As we hit the peak, the group thinned out to eight and in most cases, this should be enough to bring the first rider back.

This included Jason, who I met in Santa Barbara which was his first race, but unfortunately flatted out early.

The long downhill was an ideal place to pick up speed, but it wasn’t like the group wasn’t willing, just uncoordinated.

Everyone knew we were trying to form a paceline, but executing it was a different story.

How not to keep a paceline going.

A couple of the riders were able to keep it going, but others were rotating correctly and I spent too much time touching my brakes.

Bottom line, we didn’t come close to gaining on the rider and when we hit the straightaway section, the poor group workmanship continued.

As we neared the last climb of the lap, I exchanged some pleasantries with Colin from my previous race who would have won the award for most pulls of the day.

Unfortunately, that didn’t last long as he took off with the KOM winner as the climb started.

Seeing how I was down to my last bit of water, I just tried to find a solid tempo and stick to it.

Their lead would continue to grow, but I was gaining distance on the other riders behind as we started the big climb on the final lap.

One thing that was becoming apparent was one of those clicking noises that leads to a snap, so I was praying the bike would stay together grinding on the steeper parts.



Alone reaching the top on my third time around.

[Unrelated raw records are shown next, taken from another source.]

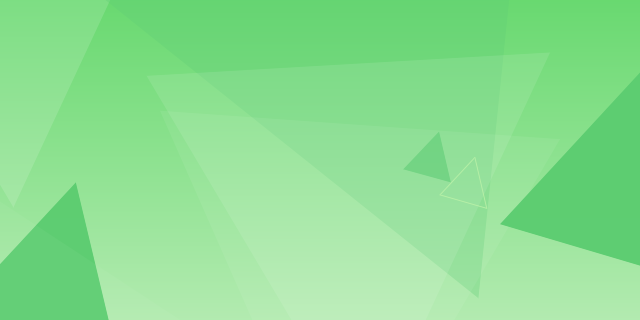
Write a WebGL 2 fragment shader that draws this background.

```glsl
#version 300 es
precision highp float;
// Overlapping translucent triangles on a vertical green gradient.

uniform vec2 u_resolution;
out vec4 outColor;

// Squared distance from p to the segment ab.
float segmentDistance2(vec2 p, vec2 a, vec2 b) {
  vec2 ap = p - a, ab = b - a;
  vec2 d = ap - ab * clamp(dot(ap, ab) / dot(ab, ab), 0.0, 1.0);
  return dot(d, d);
}

float cross2(vec2 a, vec2 b) {
  return a.x * b.y - a.y * b.x;
}

// Signed distance to triangle abc, negative inside.
float triangleDistance(vec2 p, vec2 a, vec2 b, vec2 c) {
  float d = sqrt(min(segmentDistance2(p, a, b),
                 min(segmentDistance2(p, b, c), segmentDistance2(p, c, a))));
  float winding = sign(cross2(b - a, c - a));
  float inside = min(cross2(b - a, p - a) * winding,
                 min(cross2(c - b, p - b) * winding, cross2(a - c, p - c) * winding));
  return inside > 0.0 ? -d : d;
}

// Antialiased coverage of a signed distance.
float coverage(float d) {
  float pixel = 1.0 / u_resolution.y;
  return 1.0 - smoothstep(-0.6 * pixel, 0.6 * pixel, d);
}

float triangle(vec2 p, vec2 a, vec2 b, vec2 c) {
  return coverage(triangleDistance(p, a, b, c));
}

void main() {
  // The canvas spans 2 by 1 units.
  vec2 p = gl_FragCoord.xy / u_resolution * vec2(2.0, 1.0);
  vec3 pale = vec3(0.95, 0.98, 0.94);
  vec3 shade = vec3(0.37, 0.80, 0.46);
  vec3 solid = vec3(0.36, 0.80, 0.44);

  vec3 color = mix(vec3(0.70, 0.92, 0.69), vec3(0.41, 0.85, 0.44), p.y);

  // Pale wedge in the upper left corner
  color = mix(color, pale, 0.15 * triangle(p, vec2(0.042, 0.352), vec2(0.365, 1.044), vec2(-0.349, 1.01)));

  // Large shaded triangle, then two pale ones across it
  color = mix(color, shade, 0.31 * triangle(p, vec2(0.323, 1.005), vec2(1.495, 0.068), vec2(1.602, 1.104)));
  color = mix(color, pale, 0.11 * triangle(p, vec2(0.458, 0.763), vec2(1.719, 0.836), vec2(1.146, -0.396)));
  color = mix(color, pale, 0.07 * triangle(p, vec2(0.5, 0.654), vec2(1.75, 0.565), vec2(1.06, -0.615)));

  // Solid triangles cut by the left and right borders
  color = mix(color, solid, 0.97 * triangle(p, vec2(1.5625, 0.2995), vec2(2.344, 1.146), vec2(2.344, 0.068)));
  color = mix(color, solid, 0.97 * triangle(p, vec2(0.237, 0.43), vec2(-0.237, -0.081), vec2(0.383, -0.182)));

  // Faint veil over the lower left corner
  color = mix(color, pale, 0.04 * triangle(p, vec2(-0.1, 0.436), vec2(0.715, -0.1), vec2(-0.1, -0.1)));

  // Small filled triangle and its thin outlined twin
  color = mix(color, shade, 0.6 * triangle(p, vec2(1.372, 0.589), vec2(1.26, 0.471), vec2(1.409, 0.43)));
  float outline = triangleDistance(p, vec2(1.484, 0.508), vec2(1.375, 0.391), vec2(1.521, 0.349));
  color = mix(color, vec3(0.74, 0.95, 0.66), 0.75 * coverage(abs(outline) - 0.0016));

  outColor = vec4(color, 1.0);
}
```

As I hit the peak, I considered waiting up for the three riders behind me to form a posse to catch the two in front, but remembering the lack of teamwork before, I figured I would take my chances and hit the downhill full throttle.

That strategy did work, as Strava told me I gained a couple of seconds on the threesome, but while I could see the pair had fractured in front of me, catching either of them was going to be tough.

As I hit the straightaway, I could definitely feel my energy fade, so I kept it just a notch below my top speed hoping my body wouldn’t shut down.

About halfway through this stretch, a La Grange rider passed me and I did my best to grab his wheel.

He was one of the most cooperative on our previous failed paceline, so when he asked to work together, I was willing to cede 4th place if he would help keep the last pair away.

Not only did this work as planned, but he ended up taking the majority of pulls before the last climb.

This was also the spot where my camera died out since I didn’t charge it so good or write about it in proper english either.


Steaming to the finish…(photo by Travis Remp)


As the pitch picked up, my partner pulled away which I was tempted to hold onto, but I was pretty parched and didn’t want to flame out as the pair behind had gained a little more ground on me.

The distance seemed to hold, but I made sure that I had a little left in the tank in case a sprint was coming.

As we neared the finish line, it was almost like watching planes in the air lined up for landing at LAX as positions 2 – 7 seemed to be an equal distance from each other.

If someone told me before the race that I’d be finishing 5th, I would have been ecsastic, but the racers in us always look to improve.